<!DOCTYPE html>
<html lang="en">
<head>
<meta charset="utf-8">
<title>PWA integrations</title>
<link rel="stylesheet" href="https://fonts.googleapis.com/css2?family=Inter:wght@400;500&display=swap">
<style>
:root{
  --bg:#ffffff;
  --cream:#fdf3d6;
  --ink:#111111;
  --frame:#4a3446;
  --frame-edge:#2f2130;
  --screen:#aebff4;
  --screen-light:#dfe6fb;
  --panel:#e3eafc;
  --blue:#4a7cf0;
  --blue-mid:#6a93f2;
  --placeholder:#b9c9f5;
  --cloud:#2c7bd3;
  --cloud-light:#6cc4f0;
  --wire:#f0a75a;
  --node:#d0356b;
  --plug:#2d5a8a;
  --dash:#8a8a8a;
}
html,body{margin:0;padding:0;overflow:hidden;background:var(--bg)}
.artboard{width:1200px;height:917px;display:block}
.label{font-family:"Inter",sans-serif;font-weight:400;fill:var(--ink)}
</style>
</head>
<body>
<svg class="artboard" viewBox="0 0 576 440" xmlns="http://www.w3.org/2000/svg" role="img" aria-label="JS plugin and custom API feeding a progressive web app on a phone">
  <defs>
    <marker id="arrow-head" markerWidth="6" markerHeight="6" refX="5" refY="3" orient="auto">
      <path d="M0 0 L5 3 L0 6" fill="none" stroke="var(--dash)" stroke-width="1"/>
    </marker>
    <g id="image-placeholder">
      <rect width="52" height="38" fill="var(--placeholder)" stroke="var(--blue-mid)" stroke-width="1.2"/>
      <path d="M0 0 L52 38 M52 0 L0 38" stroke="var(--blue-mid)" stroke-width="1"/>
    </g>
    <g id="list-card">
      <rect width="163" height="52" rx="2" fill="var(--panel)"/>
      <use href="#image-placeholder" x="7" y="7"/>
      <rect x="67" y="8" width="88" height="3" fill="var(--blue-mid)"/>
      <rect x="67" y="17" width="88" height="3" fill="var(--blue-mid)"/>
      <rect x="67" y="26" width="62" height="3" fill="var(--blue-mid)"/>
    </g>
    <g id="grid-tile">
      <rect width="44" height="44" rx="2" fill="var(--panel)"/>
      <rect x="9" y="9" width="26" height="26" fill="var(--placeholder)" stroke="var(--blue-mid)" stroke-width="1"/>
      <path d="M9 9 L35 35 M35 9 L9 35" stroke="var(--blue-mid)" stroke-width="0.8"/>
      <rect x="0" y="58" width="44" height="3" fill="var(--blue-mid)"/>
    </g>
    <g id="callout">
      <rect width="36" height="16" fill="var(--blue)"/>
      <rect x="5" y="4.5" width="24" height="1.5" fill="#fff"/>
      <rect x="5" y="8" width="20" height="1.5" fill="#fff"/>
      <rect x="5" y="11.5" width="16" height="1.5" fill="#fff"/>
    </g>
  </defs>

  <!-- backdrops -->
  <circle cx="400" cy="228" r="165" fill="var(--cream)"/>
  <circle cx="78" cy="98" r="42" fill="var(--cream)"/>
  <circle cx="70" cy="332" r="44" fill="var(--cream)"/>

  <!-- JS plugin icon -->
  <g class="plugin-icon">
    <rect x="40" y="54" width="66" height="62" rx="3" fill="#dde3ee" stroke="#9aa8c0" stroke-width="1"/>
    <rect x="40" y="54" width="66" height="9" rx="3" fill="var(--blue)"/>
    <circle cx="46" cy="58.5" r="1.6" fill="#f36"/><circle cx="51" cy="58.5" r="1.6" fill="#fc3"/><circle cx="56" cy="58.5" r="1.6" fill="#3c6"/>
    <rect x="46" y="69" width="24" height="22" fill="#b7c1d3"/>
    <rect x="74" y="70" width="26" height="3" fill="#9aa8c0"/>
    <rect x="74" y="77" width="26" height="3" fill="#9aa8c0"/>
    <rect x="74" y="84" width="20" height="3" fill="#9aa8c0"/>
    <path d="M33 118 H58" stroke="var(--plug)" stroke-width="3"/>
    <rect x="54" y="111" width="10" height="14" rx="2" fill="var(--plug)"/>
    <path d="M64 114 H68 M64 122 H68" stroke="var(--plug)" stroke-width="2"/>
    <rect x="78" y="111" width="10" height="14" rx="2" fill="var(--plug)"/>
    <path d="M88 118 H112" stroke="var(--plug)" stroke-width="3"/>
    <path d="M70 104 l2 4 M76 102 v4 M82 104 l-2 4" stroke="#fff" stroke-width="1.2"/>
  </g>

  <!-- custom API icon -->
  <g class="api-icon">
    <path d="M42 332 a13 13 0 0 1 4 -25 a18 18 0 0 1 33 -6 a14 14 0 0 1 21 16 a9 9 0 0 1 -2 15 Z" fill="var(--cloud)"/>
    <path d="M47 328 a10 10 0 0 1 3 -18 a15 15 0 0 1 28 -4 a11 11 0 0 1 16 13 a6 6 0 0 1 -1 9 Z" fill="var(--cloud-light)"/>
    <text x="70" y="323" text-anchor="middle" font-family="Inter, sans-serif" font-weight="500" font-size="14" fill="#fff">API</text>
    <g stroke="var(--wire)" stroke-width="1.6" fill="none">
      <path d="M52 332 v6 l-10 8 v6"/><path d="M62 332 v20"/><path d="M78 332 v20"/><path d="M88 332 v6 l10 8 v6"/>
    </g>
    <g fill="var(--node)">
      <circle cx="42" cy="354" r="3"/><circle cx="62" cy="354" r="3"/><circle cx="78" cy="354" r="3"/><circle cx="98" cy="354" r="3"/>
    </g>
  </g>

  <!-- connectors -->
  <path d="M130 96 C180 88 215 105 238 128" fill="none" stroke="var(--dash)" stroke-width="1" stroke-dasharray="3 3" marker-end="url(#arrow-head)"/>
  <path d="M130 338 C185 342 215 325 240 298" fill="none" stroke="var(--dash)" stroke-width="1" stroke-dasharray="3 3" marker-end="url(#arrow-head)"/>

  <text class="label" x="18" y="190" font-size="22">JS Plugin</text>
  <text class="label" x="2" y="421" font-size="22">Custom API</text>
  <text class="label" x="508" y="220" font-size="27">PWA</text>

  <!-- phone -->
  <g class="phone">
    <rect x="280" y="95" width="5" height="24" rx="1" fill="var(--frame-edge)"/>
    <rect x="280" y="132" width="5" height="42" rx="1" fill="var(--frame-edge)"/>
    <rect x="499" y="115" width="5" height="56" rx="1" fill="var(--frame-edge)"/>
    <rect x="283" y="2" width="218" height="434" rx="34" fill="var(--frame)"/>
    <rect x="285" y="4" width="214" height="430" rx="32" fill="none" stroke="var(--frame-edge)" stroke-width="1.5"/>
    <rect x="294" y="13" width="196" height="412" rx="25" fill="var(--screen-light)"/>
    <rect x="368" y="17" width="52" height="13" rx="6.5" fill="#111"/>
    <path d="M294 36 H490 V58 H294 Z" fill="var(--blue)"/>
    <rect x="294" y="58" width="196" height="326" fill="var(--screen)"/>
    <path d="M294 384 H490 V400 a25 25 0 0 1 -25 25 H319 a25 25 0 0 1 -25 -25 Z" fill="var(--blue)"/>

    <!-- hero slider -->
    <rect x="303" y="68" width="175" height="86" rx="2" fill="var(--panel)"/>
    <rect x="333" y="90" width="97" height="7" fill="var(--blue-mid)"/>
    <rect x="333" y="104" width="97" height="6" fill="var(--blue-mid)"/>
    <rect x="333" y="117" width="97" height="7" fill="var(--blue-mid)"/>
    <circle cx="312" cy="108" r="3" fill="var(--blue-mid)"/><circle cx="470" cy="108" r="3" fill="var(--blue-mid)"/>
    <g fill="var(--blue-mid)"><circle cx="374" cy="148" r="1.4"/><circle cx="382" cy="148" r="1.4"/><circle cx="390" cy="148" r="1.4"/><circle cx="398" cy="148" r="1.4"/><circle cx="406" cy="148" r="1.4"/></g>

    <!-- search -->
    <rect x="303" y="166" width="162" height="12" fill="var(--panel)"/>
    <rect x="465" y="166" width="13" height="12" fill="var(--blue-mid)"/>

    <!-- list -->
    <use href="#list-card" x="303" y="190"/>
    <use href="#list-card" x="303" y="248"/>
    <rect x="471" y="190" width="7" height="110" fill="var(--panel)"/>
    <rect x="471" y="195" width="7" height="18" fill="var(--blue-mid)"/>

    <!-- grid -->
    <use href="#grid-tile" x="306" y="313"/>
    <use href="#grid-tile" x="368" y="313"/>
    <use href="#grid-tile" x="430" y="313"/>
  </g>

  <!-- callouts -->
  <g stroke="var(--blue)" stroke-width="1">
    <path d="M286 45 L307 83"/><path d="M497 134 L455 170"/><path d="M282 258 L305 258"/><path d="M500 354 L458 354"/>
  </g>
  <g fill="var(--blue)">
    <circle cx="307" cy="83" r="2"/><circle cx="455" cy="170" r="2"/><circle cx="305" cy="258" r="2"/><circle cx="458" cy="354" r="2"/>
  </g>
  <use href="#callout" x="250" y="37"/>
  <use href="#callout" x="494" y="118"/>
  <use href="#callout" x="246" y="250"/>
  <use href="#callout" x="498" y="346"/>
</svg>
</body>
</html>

- - - - -

Determine the number of lines in the entries that contain "href", then write that number alone.

## Written response
11